- It is impossible to know and therefore fully understand the representations made in (a), (b), (c), and (d) simply because such information is not there. Some of it is contained within the four corners of the services agreement but not all of it. What’s not contained there is not to be found in any of the other agreements referenced by the services agreement, including the mutual fund prospectuses and statements of additional information.
- Because the representations made in (a), (b), (c), and (d) are not all there (nor elsewhere), how is it at all possible for the school district to acknowledge that the insurance company has fully disclosed to the school district the representations made in (a), (b), (c), and (d) and that the school district understands them? It’s just not logically possible to do so.

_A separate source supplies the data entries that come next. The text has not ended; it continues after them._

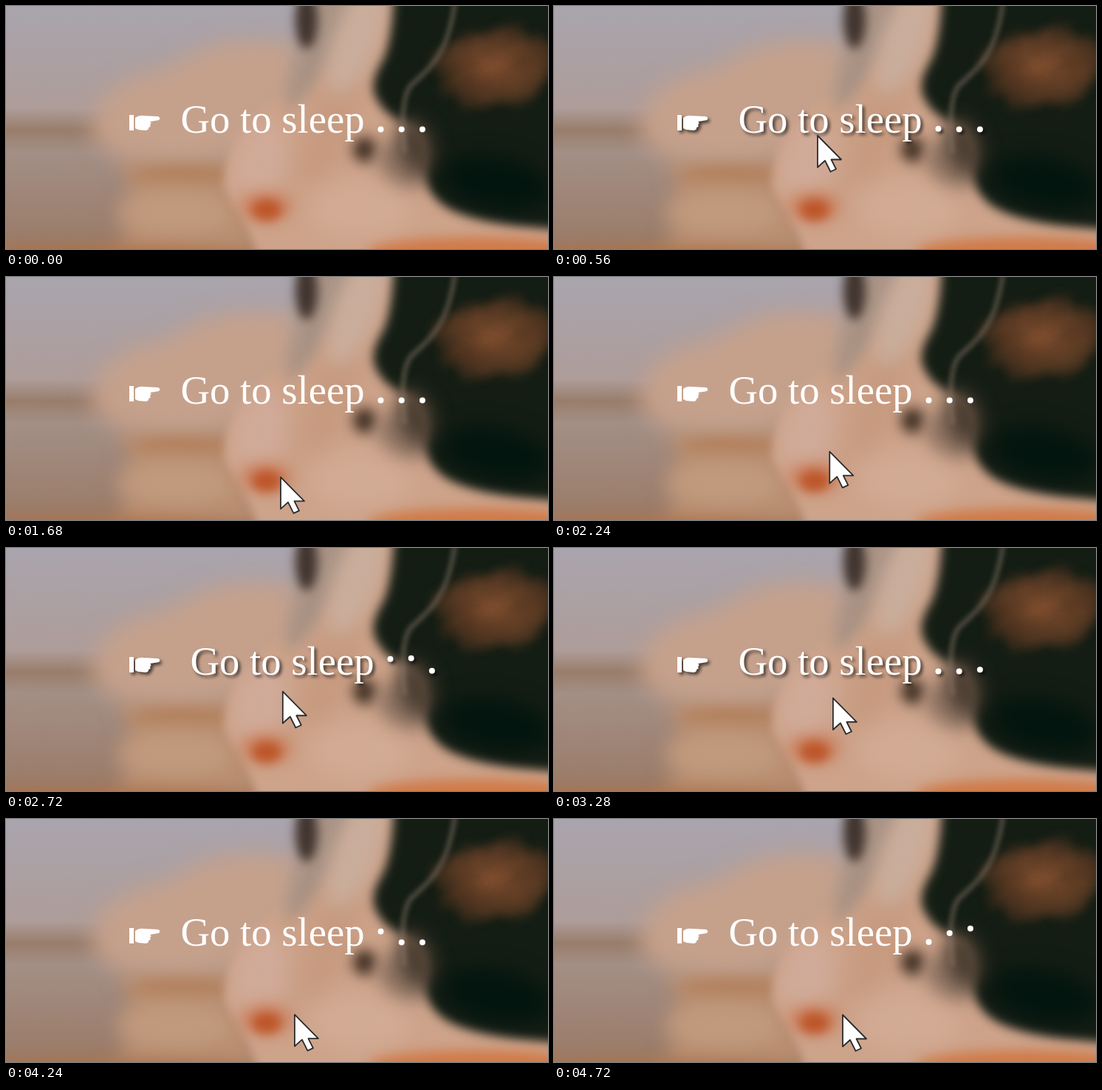
Write an HTML page with a canvas that moves like this. It is 734 px wide and 330 px high and loops after 4.8 s.

```html
<!DOCTYPE html>
<html lang="en">
<head>
<meta charset="utf-8">
<title>Go to sleep</title>
<style>
  html, body { margin: 0; width: 100%; height: 100%; overflow: hidden; background: #a99b9b; }
  canvas { display: block; }
</style>
</head>
<body>
<canvas id="stage" width="734" height="330"></canvas>
<script>
const W = 734, H = 330, LOOP = 4800, STEP = 80;
const ctx = document.getElementById('stage').getContext('2d');
const backdrop = document.createElement('canvas');
backdrop.width = W;
backdrop.height = H;
const bg = backdrop.getContext('2d');

const clamp = v => Math.max(0, Math.min(1, v));
const mix = (a, b, k) => a + (b - a) * k;
const smooth = k => k * k * (3 - 2 * k);

let seed = 7;
const random = () => (seed = seed * 16807 % 2147483647) / 2147483647;

function soft(color, blur, path) {
  bg.filter = `blur(${blur}px)`;
  bg.fillStyle = color;
  bg.fill(new Path2D(path));
}

function oval(color, blur, x, y, rx, ry, turn = 0) {
  bg.filter = `blur(${blur}px)`;
  bg.fillStyle = color;
  bg.beginPath();
  bg.ellipse(x, y, rx, ry, turn, 0, Math.PI * 2);
  bg.fill();
}

// Soft tufts scattered inside an ellipse, strongest near its centre.
function fur(count, hue, light, x, y, rx, ry) {
  for (let i = 0; i < count; i++) {
    const angle = i * 2.4, reach = Math.sqrt(i / count);
    const l = light * (1 - 0.45 * reach) + 6 * random();
    oval(`hsla(${hue}, 45%, ${l}%, 0.5)`, 7,
      x + rx * reach * Math.cos(angle), y + ry * reach * Math.sin(angle),
      rx * 0.35, ry * 0.3, -0.4);
  }
}

function paintBackdrop() {
  const wall = bg.createLinearGradient(0, 0, 0, H);
  wall.addColorStop(0, '#a9a4ad');
  wall.addColorStop(0.42, '#ae9d9a');
  wall.addColorStop(0.51, '#997d6b');
  wall.addColorStop(0.6, '#a38f86');
  wall.addColorStop(1, '#9a7a66');
  bg.fillStyle = wall;
  bg.fillRect(0, 0, W, H);

  // paws and blanket
  soft('#b98f72', 14, 'M140 350Q190 270 150 205H340V350Z');
  soft('#c5a18c', 15, 'M115 165Q125 100 220 85Q290 30 400 55V170Q290 225 190 210Q120 205 115 165');
  oval('#b27e58', 10, 240, 228, 70, 10);
  oval('#c19a7e', 14, 230, 280, 80, 28);
  oval('#ab744f', 10, 130, 340, 230, 14);

  // face
  soft('#cda38a', 6, 'M385 110Q420 40 430 -30H560L760 260V360H345Q335 305 297 250Q290 180 385 110');
  soft('#a89284', 10, 'M375 140Q395 40 425 -20H480Q445 80 400 130Z');
  oval('#d0aa98', 12, 345, 210, 36, 55, 0.3);
  oval('#c69a7f', 16, 440, 165, 30, 90, 0.35);
  oval('#d2ab94', 16, 480, 275, 70, 40);
  oval('#c9ad9c', 12, 475, 40, 28, 85, 0.35);
  oval('#41342e', 7, 407, 18, 15, 40);

  // dark coat
  oval('#3c2c20', 9, 486, 195, 16, 17);
  oval('#8d7362', 12, 540, 215, 40, 28, 0.5);
  soft('#141d14', 7, `M526 -40Q525 50 508 78Q490 108 503 128Q515 150 542 160
    Q570 170 568 215Q565 250 592 270Q620 290 700 299L790 308V-40Z`);
  oval('#4a3d31', 12, 555, 190, 24, 40, -0.3);
  oval('#03150f', 14, 665, 240, 75, 36, 0.2);
  fur(28, 23, 40, 664, 82, 72, 46);
  oval('#d07a48', 8, 640, 334, 150, 20);

  // nose
  oval('#cb8260', 10, 352, 272, 36, 20);
  oval('#bd5529', 7, 353, 277, 20, 14);

  // whisker
  bg.filter = 'blur(3px)';
  bg.strokeStyle = '#8d7b6e88';
  bg.lineWidth = 6;
  bg.stroke(new Path2D('M608 -5C598 70 572 85 548 108Q532 130 540 200'));
  bg.filter = 'none';
}

// cubic-bezier(.25, .1, .25, 1)
function ease(x) {
  if (x <= 0 || x >= 1) return clamp(x);
  let lo = 0, hi = 1, s;
  for (let i = 0; i < 20; i++) {
    s = (lo + hi) / 2;
    if (0.75 * s * (1 - s) + s ** 3 < x) lo = s; else hi = s;
  }
  return 0.3 * s * (1 - s) ** 2 + 3 * s * s * (1 - s) + s ** 3;
}

const ramp = (t, start) => ease((t - start) / 240);
const visit = (t, enter, leave) => ramp(t, enter) - ramp(t, leave);
const hoverAt = t => visit(t, 300, 1240) + visit(t, 2400, 3800);

const WAVE = { start: 540, period: 1770, rise: 360, gap: 195, height: 20 };
function lift(t, index) {
  const sinceStart = t - WAVE.start - index * WAVE.gap;
  const u = (sinceStart + 2 * WAVE.period) % WAVE.period / WAVE.rise;
  return WAVE.height * (u < 1 ? ease(u) : 1 - ease(u - 1));
}

// The pointer comes in from below, then glides between a few stops.
const STOPS = [
  { t: 80, x: 352, y: 340 }, { t: 560, x: 357, y: 176 }, { t: 1700, x: 372, y: 272 },
  { t: 2900, x: 375, y: 190 }, { t: 4300, x: 391, y: 266 }
];
function pointerAt(t) {
  const next = STOPS.findIndex(stop => stop.t > t);
  if (next === 0) return STOPS[0];
  if (next < 0) return STOPS[STOPS.length - 1];
  const a = STOPS[next - 1], b = STOPS[next];
  const k = smooth((t - a.t) / (b.t - a.t));
  return { x: mix(a.x, b.x, k), y: mix(a.y, b.y, k) };
}

const HAND = new Path2D(`M167 148h6v21h-6z
  M175 152Q180 148 187 149L206 150Q210 152 207 155L195 157
  Q198 159 195 161Q197 164 193 165Q194 168 189 169L179 168L175 166Z`);
const ARROW = new Path2D('M0 0V43L10 34L17.5 49L25 45.5L18.5 32.5H32Z');

function drawLabel(t) {
  const hover = hoverAt(t), shift = 13 * hover;
  ctx.save();
  ctx.filter = 'blur(0.6px)';
  ctx.fillStyle = '#fff';
  ctx.shadowColor = `rgba(0, 0, 0, ${0.65 * hover})`;
  ctx.shadowBlur = 4;
  ctx.shadowOffsetX = ctx.shadowOffsetY = 3 * hover;
  ctx.fill(HAND);
  ctx.font = '54.7px "Liberation Serif", "Times New Roman", serif';
  ctx.fillText('Go to sleep', 236.6 + shift, 172.3);
  for (let i = 0; i < 3; i++) {
    ctx.beginPath();
    ctx.arc(507.5 + 28.2 * i + shift, 167.5 - lift(t, i), 4, 0, Math.PI * 2);
    ctx.fill();
  }
  ctx.restore();
}

function drawPointer(t) {
  const { x, y } = pointerAt(t);
  ctx.save();
  ctx.translate(x, y);
  ctx.lineJoin = 'round';
  ctx.lineWidth = 1.8;
  ctx.fillStyle = '#fff';
  ctx.strokeStyle = '#2b2b2b';
  ctx.fill(ARROW);
  ctx.stroke(ARROW);
  ctx.restore();
}

function frame() {
  const t = Math.floor(performance.now() % LOOP / STEP) * STEP;
  ctx.drawImage(backdrop, 0, 0);
  drawLabel(t);
  drawPointer(t);
  requestAnimationFrame(frame);
}

paintBackdrop();
frame();
</script>
</body>
</html>
```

- Many K-12 school districts are signatories to such agreements. The non-fiduciary plan service providers (an insurance company in this case, as noted) use two simple words–disclosure and understanding–to contractually pin back the ears of K-12 plan fiduciaries. Retirement plans in the K-12 marketplace are usually not governed by ERISA, but many of them are governed either (1) by state law that often tracks verbatim the fiduciary language of ERISA or (2) by the language in the agreement between a K-12 school district and the plan provider. By hook or by crook, then, fiduciaries are in charge of many of the plans at K-12 schools.
- But not one in a hundred school fiduciaries–or more likely one out of a much higher number–has a clue as to what constitutes disclosure and understanding in such situations. At best, plan providers provide incomplete disclosure–including the real costs involved and the identification of the entities that receive the revenues that flow to them as a result of those costs–which is why school fiduciaries have little understanding of them.
- K-12 school district fiduciaries simply sign on the dotted line of a services agreement, thereby acknowledging that legally disclosure has been provided to them and that they understand the ramifications thereof. That’s largely a fiction in many, many school districts in America, and it sentences millions of school employees to lousy 401(a), 403(b) and 457(b) plans.
W. Scott Simon is an expert on the Uniform Prudent Investor Act, Restatement (Third) of Trusts and Title I of ERISA. He provides services as a consultant and expert witness on fiduciary investment issues in depositions, arbitrations and trials as well as in written opinions. Simon is the author of two books including The Prudent Investor Act: A Guide to Understanding. He is a member of the State Bar of California, a Certified Financial Planner® and an Accredited Investment Fiduciary Analyst™. Simon received the 2012 Tamar Frankel Fiduciary of the Year Award for his “contributions to advancing the vital role of the fiduciary standard to investors, capital markets and to society.” The author’s views expressed in this article do not necessarily reflect the views of Morningstar.